It seems that whenever I make a certain claim, a book will show up to contradict me. In this case, I was bemoaning the fact in my review of The Interpretation of Murder that the crime genre has not seen anything original in a good while despite attempts to give it a new twist. This book likewise attempts the new twist on the genre and yet somehow inexplicably pulls it off.

In Rivers Of London, Aaronovitch takes young London copper Peter Grant, whom, it is hinted at is somewhat inept, and places him at a the scene of a murder guarding it overnight alongside Lesley, a colleague he wishes to be more than just friends with, when he is approached by one Nicholas Wallpenny who claims to have witnessed the crime. During Peter's attempt to take a statement Wallpenny dematerialises revealing himself to be a ghost.

Thus begins a tale of ordinary London policing interlocked with a tale of vampires and wizard police officers, sequestration and ghosts, and a dispute between two powerful water spirits. This book shouldn't work, it really shouldn't, the crime genre, the magic genre, and the vampire genre are such well worn avenues of late that they have become truly pedestrian. With all the elements of recent popular fiction thrown in together this book should have been bad, a bit needy, trying to cover all bases and be liked. In some ways it's a bit annoying that its not, because it makes you wonder how he managed to pull it off.

The main strength of the book is that it's entertaining, the prose is vivid and comical, it has a real caper feel to it, with Peter spending most of his time wondering how the hell he ended up involved in yet another disaster. The main storyline of the crime itself is clever and probably, if I knew much about the history, very well researched. The second storyline the resolution of a dispute between two water spirits each claiming to own the Thames has a very mythological quality, and if it reminded me of anything it was of Neil Gaiman's American Gods (but not enough to consider it plagerist) which from me, is a huge compliment.

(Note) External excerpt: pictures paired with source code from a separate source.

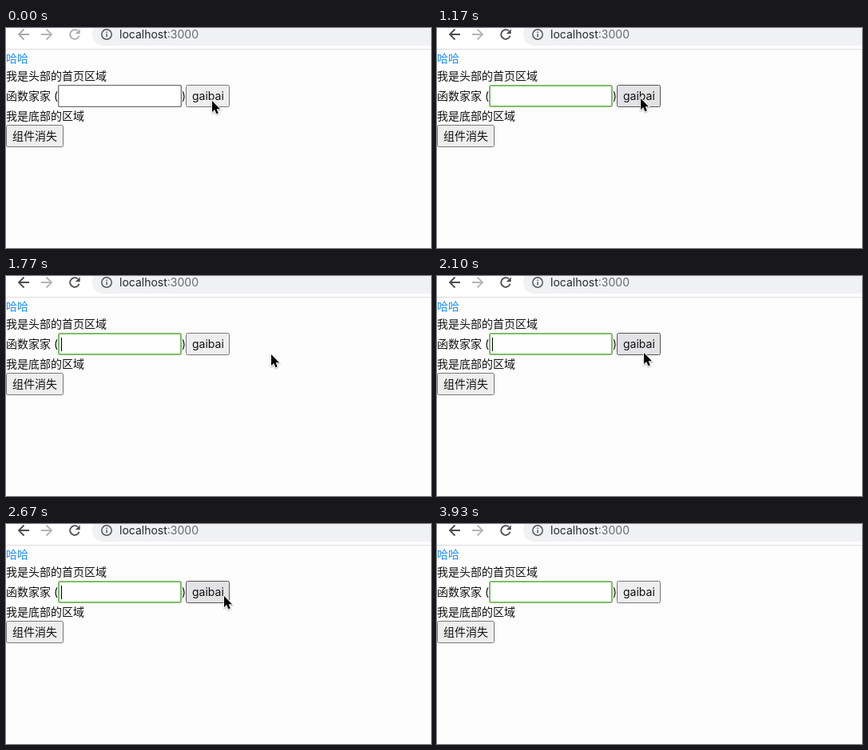
An HTML page with a canvas for the animation above (4.01 s loop, 532 px wide and 275 px high).

```html
<!DOCTYPE html>
<html lang="zh">
<head>
<meta charset="utf-8">
<style>
  html, body { margin: 0; width: 100%; height: 100%; overflow: hidden; background: #fefdfe; }
  canvas { display: block; }
</style>
</head>
<body>
<canvas id="stage" width="532" height="275"></canvas>
<script>
const ctx = document.getElementById('stage').getContext('2d');
const LOOP = 4010;
const LATIN = '14px Inter, sans-serif';
const CJK = '14px "Noto Sans CJK SC", "Noto Sans CJK", sans-serif';

// Pointer path: time, x, y of the tip
const PATH = [
  [0, 258, 91], [370, 258, 91], [470, 255, 88], [1400, 255, 88],
  [1500, 400, 90], [1600, 517, 94], [1700, 390, 98], [1770, 332, 98],
  [1930, 294, 99], [2030, 270, 98], [2100, 259, 96], [2230, 256, 92],
  [2300, 257, 90], [2640, 257, 90], [2670, 273, 90], [2700, 398, 88]
];
const POINTER_GONE = 2730;
const PRESSES = [[600, 730], [2300, 2430]];
const CARET = [[730, 1170], [1670, 2170], [2430, 2930], [3430, 3930]];

const within = (t, spans) => spans.some(([from, to]) => t >= from && t < to);

function pointerAt(t) {
  const i = PATH.findIndex(p => p[0] > t);
  if (i < 0) return PATH[PATH.length - 1].slice(1);
  const [t0, x0, y0] = PATH[i - 1], [t1, x1, y1] = PATH[i];
  const k = (t - t0) / (t1 - t0);
  return [x0 + (x1 - x0) * k, y0 + (y1 - y0) * k];
}

function text(str, x, y, color = '#111', font = CJK) {
  ctx.font = font;
  ctx.fillStyle = color;
  ctx.fillText(str, x, y);
  return x + ctx.measureText(str).width;
}

function box(x, y, w, h, r, fill, stroke, width = 1) {
  const d = width / 2;
  ctx.beginPath();
  ctx.roundRect(x + d, y + d, w - width, h - width, r);
  ctx.fillStyle = fill;
  ctx.fill();
  ctx.strokeStyle = stroke;
  ctx.lineWidth = width;
  ctx.stroke();
}

function strokePath(color, width, draw) {
  ctx.beginPath();
  draw();
  ctx.strokeStyle = color;
  ctx.lineWidth = width;
  ctx.stroke();
}

function arrow(tail, tip, color) {
  const back = Math.sign(tail - tip) * 6.5;
  strokePath(color, 1.8, () => {
    ctx.moveTo(tail, 8);
    ctx.lineTo(tip, 8);
    ctx.moveTo(tip + back, 1.5);
    ctx.lineTo(tip, 8);
    ctx.lineTo(tip + back, 14.5);
  });
}

function toolbar(active) {
  const color = active ? '#4a4d51' : '#a9abae';
  ctx.fillStyle = '#fff';
  ctx.fillRect(0, 0, 532, 26);
  ctx.fillStyle = '#dcdde0';
  ctx.fillRect(0, 26, 532, 1);

  arrow(29, 16, color);
  arrow(44, 57, '#b4b6b9');
  strokePath(color, 1.8, () => ctx.arc(86, 8, 5.8, 0.3, 5.4));
  ctx.beginPath();
  ctx.moveTo(92.7, 1.2);
  ctx.lineTo(92.7, 7.2);
  ctx.lineTo(86.7, 7.2);
  ctx.fillStyle = color;
  ctx.fill();

  ctx.beginPath();
  ctx.roundRect(108, -6, 460, 28, 14);
  ctx.fillStyle = '#f0f1f3';
  ctx.fill();
  strokePath('#55585c', 1.5, () => ctx.arc(126, 8, 6.2, 0, 7));
  ctx.fillStyle = '#55585c';
  ctx.fillRect(125.3, 7.3, 1.5, 4);
  ctx.fillRect(125.3, 4.6, 1.5, 1.5);
  const end = text('localhost', 142, 13, '#26282b', LATIN);
  text(':3000', end, 13, '#66696d', LATIN);
}

function pointer(x, y) {
  ctx.save();
  ctx.translate(x, y);
  ctx.beginPath();
  ctx.moveTo(0, 0);
  for (const [px, py] of [[0, 14], [3.2, 11.1], [5.4, 16.2], [7.8, 15.2], [5.6, 10.2], [10, 10.2]])
    ctx.lineTo(px, py);
  ctx.closePath();
  ctx.shadowColor = 'rgba(0,0,0,.35)';
  ctx.shadowBlur = 2;
  ctx.shadowOffsetY = 1;
  ctx.strokeStyle = '#fff';
  ctx.lineWidth = 1.8;
  ctx.stroke();
  ctx.shadowColor = 'transparent';
  ctx.fillStyle = '#000';
  ctx.fill();
  ctx.restore();
}

function buttonColors(t, x, y) {
  if (within(t, PRESSES)) return ['#f5f5f5', '#8d8d8d'];
  const hover = t >= 400 && t < POINTER_GONE && x < 280 && y < 99;
  return hover ? ['#e3e2e4', '#55555a'] : ['#efeeef', '#767676'];
}

function render(t) {
  const [x, y] = pointerAt(t);
  const focused = t >= PRESSES[0][1] && !within(t, PRESSES);

  ctx.fillStyle = '#fefdfe';
  ctx.fillRect(0, 0, 532, 275);
  toolbar(t >= 130);

  text('哈哈', 0, 43, '#1890ff');
  text('我是头部的首页区域', 0, 65);
  text('函数家家', 0, 90);
  text('(', 60, 90, '#111', LATIN);
  text(')', 220, 90, '#111', LATIN);
  text('我是底部的区域', 0, 115);

  if (focused) box(65, 71, 155, 28, 2, '#fff', '#7dbd6b', 2);
  else box(65, 71, 155, 28, 1, '#fff', '#6f6f6f', 1.3);
  if (within(t, CARET)) {
    ctx.fillStyle = '#000';
    ctx.fillRect(69, 77, 1, 17);
  }

  box(225, 71, 55, 28, 2, ...buttonColors(t, x, y));
  text('gaibai', 233, 90, '#111', LATIN);
  box(0, 121, 72, 28, 2, '#efeeef', '#767676');
  text('组件消失', 8, 140);

  if (t < POINTER_GONE) pointer(x, y);
}

function snap(t) {
  const step = Math.floor((t + 4) * 0.03);
  return Math.round(step / 0.3) * 10;
}

function tick() {
  render(snap(performance.now() % LOOP));
  requestAnimationFrame(tick);
}
tick();
</script>
</body>
</html>
```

All in all, if you are into the new "vampire genre", or "magic genre", fantasy books, like Terry Pratchett say (of whom I have to say I've never been a great fan) or if you don't mind crime that's a bit silly and tongue in cheek, you'll like this. If however, you prefer gritty realism with your crime like Stuart MacBride say, or Peter Robinson, you would probably find this annoying. Personally, I really enjoyed it and will definitely be reading the recently published sequel 'Moon Over Soho' 9/10